There's nothing new about such yo-yo developments in Australia or around the world but many people blindly cling to outdated notions when it comes to real estate values that torpedo their chances of succeeding, or simply treading water, in an uncertain property market.
Buying a house or an apartment is the biggest transaction most Australians ever make, yet gut instinct, rather than sound research, frequently rules the day.
If you watch almost any episode of such popular TV shows as Selling Houses Australia, the presenter is seen arguing with home owners trying to sell their property for an inflated price. It's not what they think that determines the value of their house but market forces.
The managing director of Wakelin Property Advisory, Monique Sasson Wakelin, says empty-nesters wanting to move from an outer suburb to the inner city can have unrealistic expectations due to a lack of research. Wakelin says land prices become far more expensive the closer you get to the city.
''That's what people don't take into account,'' she says. ''They're sitting on a large block in, say, Doncaster and they're going to get a small 50-foot [15-metre] by 122-foot [37-metre] property in Carlton, Fitzroy or Clifton Hill."
"But the two-bedroom cottage in Clifton Hill has $800,000, $900,000 or $1 million in front of it. They have sold their four-bedroom place for $800,000 or $900,000 and they freak out.''
Ms Wakelin advises these downsizers to rent out their existing house and to rent a place in the inner city for a year before buying.
''What you want is for the novelty factor to wear off and to see the place in all seasons. You can start trawling the auction circuit and get to know what properties are actually selling for.''
Going to auctions and tracking sale prices is a sure-fire way to gain an insight into a market. Buying price studies of suburbs from data companies is another.
You should also be aware there are mixed views on the growth outlook for inner-urban areas. Some say the inner-city boom has come and gone.
Swinburne University's head of housing studies, Dr Terry Burke, says that even in boom times, it's possible to make losses in the inner city.
''We recently completed research on the Melbourne market in the past 15 years,'' Dr Burke says.

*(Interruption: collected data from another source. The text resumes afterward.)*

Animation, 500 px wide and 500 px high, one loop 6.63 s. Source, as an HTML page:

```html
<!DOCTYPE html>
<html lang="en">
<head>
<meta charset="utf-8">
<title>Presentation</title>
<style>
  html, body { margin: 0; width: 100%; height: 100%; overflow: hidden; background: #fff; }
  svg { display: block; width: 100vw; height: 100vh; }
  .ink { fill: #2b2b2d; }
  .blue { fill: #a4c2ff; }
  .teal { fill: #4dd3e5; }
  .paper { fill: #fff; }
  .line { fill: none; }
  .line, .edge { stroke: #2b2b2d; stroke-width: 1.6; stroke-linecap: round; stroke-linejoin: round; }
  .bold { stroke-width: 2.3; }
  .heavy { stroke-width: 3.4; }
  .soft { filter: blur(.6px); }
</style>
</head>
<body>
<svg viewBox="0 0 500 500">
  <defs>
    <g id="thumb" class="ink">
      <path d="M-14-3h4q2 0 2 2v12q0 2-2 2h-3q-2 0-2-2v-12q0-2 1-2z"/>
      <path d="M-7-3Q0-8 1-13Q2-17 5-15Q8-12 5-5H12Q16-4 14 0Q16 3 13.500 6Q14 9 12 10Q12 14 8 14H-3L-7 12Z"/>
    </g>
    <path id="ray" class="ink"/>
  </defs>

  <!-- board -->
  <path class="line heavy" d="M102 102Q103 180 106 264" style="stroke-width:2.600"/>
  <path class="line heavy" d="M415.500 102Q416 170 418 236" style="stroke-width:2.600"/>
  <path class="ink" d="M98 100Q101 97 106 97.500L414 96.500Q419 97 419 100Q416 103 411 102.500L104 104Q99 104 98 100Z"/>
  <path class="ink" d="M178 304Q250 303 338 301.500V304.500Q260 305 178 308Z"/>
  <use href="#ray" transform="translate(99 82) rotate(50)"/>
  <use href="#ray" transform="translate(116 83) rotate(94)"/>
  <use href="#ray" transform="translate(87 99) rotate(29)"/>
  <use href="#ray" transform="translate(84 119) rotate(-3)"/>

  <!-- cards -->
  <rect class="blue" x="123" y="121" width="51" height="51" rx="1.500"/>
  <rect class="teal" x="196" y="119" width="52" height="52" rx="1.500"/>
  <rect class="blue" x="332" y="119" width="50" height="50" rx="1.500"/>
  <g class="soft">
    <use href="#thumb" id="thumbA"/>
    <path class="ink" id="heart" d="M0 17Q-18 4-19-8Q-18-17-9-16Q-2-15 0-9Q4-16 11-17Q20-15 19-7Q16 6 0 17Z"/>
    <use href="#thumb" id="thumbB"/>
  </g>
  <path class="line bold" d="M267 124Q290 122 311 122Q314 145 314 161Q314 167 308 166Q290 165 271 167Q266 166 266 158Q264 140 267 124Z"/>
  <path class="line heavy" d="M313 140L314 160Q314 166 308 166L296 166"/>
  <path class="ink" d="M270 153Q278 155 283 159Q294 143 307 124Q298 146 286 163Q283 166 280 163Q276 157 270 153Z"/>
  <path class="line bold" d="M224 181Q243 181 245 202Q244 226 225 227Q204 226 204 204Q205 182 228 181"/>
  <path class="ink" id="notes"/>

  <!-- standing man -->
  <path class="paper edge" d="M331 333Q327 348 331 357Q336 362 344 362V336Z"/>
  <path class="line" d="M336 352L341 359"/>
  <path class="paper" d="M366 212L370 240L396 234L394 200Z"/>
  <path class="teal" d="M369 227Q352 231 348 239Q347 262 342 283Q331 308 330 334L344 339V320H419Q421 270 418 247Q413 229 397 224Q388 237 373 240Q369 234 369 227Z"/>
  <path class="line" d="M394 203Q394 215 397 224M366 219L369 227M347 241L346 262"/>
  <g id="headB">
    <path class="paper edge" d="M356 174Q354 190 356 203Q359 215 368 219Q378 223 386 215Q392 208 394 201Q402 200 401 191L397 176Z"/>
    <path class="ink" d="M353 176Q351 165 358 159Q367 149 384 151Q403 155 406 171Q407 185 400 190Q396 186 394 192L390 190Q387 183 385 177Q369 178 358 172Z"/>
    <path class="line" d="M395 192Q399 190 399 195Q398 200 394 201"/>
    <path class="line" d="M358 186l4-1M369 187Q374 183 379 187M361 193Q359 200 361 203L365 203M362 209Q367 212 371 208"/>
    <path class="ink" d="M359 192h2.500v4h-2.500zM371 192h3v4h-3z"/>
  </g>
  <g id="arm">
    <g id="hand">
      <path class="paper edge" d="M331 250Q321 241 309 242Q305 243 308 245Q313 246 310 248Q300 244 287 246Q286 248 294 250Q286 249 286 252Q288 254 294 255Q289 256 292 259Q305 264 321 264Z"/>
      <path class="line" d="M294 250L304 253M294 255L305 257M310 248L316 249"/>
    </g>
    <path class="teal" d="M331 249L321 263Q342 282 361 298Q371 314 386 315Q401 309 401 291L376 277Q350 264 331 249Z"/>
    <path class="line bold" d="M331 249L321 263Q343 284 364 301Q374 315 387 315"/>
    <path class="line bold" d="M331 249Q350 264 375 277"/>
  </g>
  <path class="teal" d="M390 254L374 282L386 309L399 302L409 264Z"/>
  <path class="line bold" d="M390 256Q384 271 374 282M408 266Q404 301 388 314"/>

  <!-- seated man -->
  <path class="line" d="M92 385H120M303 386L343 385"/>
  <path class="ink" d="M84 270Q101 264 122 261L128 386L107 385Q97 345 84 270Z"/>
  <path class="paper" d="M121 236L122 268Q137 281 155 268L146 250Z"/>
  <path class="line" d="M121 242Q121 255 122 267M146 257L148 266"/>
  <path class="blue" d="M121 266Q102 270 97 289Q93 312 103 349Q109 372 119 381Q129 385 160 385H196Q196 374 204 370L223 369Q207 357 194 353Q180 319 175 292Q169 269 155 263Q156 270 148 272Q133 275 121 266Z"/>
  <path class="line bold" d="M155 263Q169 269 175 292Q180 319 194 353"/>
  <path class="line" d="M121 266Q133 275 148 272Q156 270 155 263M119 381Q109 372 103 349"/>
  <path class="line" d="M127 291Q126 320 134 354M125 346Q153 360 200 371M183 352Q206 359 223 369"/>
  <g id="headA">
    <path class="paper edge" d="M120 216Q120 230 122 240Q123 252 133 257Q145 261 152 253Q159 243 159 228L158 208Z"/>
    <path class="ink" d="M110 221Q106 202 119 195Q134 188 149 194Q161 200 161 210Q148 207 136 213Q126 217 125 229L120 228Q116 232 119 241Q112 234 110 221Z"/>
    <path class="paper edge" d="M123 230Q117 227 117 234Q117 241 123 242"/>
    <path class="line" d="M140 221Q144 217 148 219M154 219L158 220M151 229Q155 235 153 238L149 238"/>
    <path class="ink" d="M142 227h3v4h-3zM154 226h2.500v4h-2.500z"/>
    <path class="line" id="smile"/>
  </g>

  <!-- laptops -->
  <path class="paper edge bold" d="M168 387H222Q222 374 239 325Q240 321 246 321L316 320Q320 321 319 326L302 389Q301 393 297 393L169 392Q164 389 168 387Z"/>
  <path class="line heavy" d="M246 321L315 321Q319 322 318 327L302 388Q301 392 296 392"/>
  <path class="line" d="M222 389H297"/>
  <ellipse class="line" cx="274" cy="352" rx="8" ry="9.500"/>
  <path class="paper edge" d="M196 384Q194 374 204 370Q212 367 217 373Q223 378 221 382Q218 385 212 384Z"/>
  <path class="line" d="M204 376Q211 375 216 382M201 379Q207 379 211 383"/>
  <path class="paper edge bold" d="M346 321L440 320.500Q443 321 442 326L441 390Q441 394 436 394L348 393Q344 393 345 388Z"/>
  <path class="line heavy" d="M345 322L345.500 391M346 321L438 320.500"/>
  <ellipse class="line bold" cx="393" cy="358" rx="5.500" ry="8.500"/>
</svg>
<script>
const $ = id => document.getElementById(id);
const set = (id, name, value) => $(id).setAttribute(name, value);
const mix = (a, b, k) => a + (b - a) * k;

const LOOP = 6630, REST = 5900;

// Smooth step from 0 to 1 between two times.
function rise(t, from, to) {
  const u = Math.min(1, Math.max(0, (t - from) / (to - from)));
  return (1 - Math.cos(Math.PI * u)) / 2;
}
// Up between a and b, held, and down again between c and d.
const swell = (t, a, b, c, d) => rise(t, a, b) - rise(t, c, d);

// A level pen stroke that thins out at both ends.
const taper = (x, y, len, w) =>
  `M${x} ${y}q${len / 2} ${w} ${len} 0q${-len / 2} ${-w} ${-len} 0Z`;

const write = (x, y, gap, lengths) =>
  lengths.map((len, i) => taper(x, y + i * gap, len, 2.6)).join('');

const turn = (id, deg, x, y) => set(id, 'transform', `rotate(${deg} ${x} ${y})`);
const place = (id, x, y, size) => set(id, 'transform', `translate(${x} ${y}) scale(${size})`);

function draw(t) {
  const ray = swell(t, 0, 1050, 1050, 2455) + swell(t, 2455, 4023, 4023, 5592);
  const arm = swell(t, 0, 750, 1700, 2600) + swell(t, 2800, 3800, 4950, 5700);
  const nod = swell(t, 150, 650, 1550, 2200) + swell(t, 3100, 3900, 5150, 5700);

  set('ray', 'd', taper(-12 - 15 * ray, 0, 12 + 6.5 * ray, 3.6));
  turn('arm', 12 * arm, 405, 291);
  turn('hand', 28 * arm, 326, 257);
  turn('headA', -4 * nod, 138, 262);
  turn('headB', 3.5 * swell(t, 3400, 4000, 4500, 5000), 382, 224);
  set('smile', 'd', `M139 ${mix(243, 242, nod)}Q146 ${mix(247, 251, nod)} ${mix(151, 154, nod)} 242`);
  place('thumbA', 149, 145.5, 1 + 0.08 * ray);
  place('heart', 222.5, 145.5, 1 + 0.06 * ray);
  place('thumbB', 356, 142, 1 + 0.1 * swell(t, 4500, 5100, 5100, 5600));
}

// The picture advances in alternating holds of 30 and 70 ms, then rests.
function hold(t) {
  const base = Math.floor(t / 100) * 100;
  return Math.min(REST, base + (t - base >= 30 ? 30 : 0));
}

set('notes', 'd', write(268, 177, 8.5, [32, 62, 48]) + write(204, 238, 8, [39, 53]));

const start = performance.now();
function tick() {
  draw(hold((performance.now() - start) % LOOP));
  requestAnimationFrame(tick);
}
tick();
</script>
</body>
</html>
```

''It was a period of continued price increases, where you would think hardly anybody would make losses, but we still found 8 per cent to 10 per cent of properties were sold at a loss in that period. Most of those were in the inner city.''

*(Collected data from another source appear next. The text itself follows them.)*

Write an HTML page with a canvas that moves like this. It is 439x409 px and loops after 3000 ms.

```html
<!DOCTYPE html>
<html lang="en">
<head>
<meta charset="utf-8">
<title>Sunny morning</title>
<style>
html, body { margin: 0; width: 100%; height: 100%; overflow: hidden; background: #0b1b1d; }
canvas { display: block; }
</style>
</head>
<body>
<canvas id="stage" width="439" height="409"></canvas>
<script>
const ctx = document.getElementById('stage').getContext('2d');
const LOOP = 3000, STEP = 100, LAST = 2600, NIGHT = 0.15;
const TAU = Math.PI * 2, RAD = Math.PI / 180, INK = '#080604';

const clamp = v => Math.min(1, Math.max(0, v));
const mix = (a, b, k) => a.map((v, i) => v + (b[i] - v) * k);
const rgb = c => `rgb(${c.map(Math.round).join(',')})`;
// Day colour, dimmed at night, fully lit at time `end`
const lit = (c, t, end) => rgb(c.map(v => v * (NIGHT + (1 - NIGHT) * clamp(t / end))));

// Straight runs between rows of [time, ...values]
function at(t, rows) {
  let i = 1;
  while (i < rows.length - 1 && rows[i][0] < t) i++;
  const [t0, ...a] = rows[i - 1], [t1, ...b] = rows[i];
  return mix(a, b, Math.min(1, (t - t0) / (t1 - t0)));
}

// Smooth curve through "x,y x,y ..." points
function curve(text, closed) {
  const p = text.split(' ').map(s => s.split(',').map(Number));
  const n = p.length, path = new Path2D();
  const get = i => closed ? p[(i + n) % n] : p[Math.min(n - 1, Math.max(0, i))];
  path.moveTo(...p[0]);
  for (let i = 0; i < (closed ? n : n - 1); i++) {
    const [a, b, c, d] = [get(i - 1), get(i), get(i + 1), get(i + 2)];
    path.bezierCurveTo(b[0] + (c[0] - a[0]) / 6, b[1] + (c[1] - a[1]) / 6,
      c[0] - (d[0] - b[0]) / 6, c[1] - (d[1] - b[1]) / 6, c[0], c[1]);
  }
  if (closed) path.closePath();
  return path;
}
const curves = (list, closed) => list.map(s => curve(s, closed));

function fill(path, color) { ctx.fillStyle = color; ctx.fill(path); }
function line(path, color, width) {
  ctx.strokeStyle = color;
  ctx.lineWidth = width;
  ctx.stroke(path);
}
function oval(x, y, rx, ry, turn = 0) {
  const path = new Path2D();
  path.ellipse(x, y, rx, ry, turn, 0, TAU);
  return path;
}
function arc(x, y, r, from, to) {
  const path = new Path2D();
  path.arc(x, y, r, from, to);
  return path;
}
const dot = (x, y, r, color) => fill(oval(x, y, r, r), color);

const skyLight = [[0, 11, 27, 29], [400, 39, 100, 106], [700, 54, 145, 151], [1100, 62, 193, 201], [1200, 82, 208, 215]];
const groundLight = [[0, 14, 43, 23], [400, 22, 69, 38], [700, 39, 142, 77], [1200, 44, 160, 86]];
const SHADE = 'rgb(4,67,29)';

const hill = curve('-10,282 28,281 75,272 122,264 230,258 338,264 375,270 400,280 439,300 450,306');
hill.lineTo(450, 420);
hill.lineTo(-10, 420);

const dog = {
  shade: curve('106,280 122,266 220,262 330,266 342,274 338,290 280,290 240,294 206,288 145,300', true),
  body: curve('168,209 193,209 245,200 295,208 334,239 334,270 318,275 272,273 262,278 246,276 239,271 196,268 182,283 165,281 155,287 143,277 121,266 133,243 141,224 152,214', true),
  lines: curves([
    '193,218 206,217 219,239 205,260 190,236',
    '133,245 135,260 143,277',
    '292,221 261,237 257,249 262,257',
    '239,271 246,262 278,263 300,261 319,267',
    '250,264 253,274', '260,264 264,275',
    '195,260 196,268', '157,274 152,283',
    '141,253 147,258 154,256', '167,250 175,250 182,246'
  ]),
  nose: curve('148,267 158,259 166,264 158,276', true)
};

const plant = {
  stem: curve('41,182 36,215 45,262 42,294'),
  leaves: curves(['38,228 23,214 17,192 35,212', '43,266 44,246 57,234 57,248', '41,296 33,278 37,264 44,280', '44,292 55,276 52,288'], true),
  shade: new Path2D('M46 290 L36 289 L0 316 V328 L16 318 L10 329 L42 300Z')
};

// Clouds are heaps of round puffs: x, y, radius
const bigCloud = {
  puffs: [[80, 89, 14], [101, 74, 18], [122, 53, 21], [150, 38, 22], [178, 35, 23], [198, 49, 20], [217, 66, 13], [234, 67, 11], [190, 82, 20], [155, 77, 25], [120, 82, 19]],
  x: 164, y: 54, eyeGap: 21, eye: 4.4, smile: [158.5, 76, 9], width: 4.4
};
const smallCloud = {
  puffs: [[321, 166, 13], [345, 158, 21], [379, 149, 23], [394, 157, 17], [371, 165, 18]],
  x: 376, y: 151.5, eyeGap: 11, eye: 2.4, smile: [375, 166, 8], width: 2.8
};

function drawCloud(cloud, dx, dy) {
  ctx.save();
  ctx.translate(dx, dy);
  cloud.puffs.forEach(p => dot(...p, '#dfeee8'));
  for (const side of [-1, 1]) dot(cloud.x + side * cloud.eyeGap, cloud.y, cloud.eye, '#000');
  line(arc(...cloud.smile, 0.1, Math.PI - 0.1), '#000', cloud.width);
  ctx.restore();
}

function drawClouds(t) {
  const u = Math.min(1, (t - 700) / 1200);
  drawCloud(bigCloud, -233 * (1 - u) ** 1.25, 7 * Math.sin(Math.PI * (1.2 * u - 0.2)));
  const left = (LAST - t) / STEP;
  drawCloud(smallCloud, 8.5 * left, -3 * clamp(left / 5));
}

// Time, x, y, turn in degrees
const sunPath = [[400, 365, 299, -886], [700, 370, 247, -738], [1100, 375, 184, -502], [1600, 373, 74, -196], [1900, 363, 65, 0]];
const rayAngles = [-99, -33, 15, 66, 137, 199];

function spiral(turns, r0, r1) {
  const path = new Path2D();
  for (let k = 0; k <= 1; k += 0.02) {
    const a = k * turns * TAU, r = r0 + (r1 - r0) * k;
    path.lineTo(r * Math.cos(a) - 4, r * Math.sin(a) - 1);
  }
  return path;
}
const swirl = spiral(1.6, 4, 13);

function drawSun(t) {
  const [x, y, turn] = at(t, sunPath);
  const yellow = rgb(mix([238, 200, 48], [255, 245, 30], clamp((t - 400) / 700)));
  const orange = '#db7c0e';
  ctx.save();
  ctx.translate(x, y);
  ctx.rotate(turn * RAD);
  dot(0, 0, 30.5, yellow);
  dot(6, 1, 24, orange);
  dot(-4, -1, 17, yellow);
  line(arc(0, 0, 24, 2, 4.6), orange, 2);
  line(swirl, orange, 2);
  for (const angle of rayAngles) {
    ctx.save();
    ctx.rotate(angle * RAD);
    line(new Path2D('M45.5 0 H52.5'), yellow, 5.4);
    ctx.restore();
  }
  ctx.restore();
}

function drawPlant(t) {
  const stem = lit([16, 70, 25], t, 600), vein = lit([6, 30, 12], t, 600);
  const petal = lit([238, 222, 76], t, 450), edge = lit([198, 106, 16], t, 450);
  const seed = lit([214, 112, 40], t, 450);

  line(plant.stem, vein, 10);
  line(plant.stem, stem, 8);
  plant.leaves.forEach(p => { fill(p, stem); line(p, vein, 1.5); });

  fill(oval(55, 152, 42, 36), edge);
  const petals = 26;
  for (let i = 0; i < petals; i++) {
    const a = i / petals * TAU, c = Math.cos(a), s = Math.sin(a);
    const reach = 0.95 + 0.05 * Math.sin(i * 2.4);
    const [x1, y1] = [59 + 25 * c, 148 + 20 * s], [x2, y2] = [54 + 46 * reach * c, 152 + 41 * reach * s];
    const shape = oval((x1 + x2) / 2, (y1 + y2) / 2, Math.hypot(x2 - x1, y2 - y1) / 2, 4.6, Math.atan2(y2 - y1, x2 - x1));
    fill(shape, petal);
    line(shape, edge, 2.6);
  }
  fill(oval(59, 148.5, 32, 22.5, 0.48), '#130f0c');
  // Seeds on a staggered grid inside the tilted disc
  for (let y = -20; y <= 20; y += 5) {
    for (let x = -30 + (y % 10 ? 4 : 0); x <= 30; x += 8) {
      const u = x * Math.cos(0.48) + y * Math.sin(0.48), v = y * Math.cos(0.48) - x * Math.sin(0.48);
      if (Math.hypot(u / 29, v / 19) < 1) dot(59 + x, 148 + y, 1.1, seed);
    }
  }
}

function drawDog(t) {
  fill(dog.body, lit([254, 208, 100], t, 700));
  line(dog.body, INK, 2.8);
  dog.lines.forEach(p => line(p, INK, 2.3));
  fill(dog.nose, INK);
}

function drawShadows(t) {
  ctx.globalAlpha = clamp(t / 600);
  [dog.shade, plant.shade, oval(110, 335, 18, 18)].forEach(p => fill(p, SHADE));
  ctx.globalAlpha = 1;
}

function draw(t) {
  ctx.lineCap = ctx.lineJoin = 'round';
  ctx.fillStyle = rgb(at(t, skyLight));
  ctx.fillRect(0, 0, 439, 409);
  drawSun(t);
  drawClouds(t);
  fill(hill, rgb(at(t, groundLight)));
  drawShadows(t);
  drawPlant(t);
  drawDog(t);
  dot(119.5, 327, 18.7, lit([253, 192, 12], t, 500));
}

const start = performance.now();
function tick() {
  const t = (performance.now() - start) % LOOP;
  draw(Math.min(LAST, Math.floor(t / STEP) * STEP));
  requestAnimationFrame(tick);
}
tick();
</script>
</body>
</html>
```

The chairwoman of Property Investment Professionals of Australia, Margaret Lomas, also thinks buyers need to shake off the attitude that the inner city is best.
''People have been following like sheep for too long,'' she says. ''The whole premise that properties within 10 kilometres of the CBD are blue chip and grow better than others has been totally smashed in the past 12 months."
"The empirical evidence shows that over the past 15 years, they have actually been the most lacklustre performers.''
Ms Lomas argues that outlying suburbs such as Melton, Werribee and Frankston now offer better yields than the inner city.
''The trouble with city properties is they have already grown, they've already had big booms. Sure, they will grow a bit more but they won't have a great amount of growth.''
Source: The Age Domain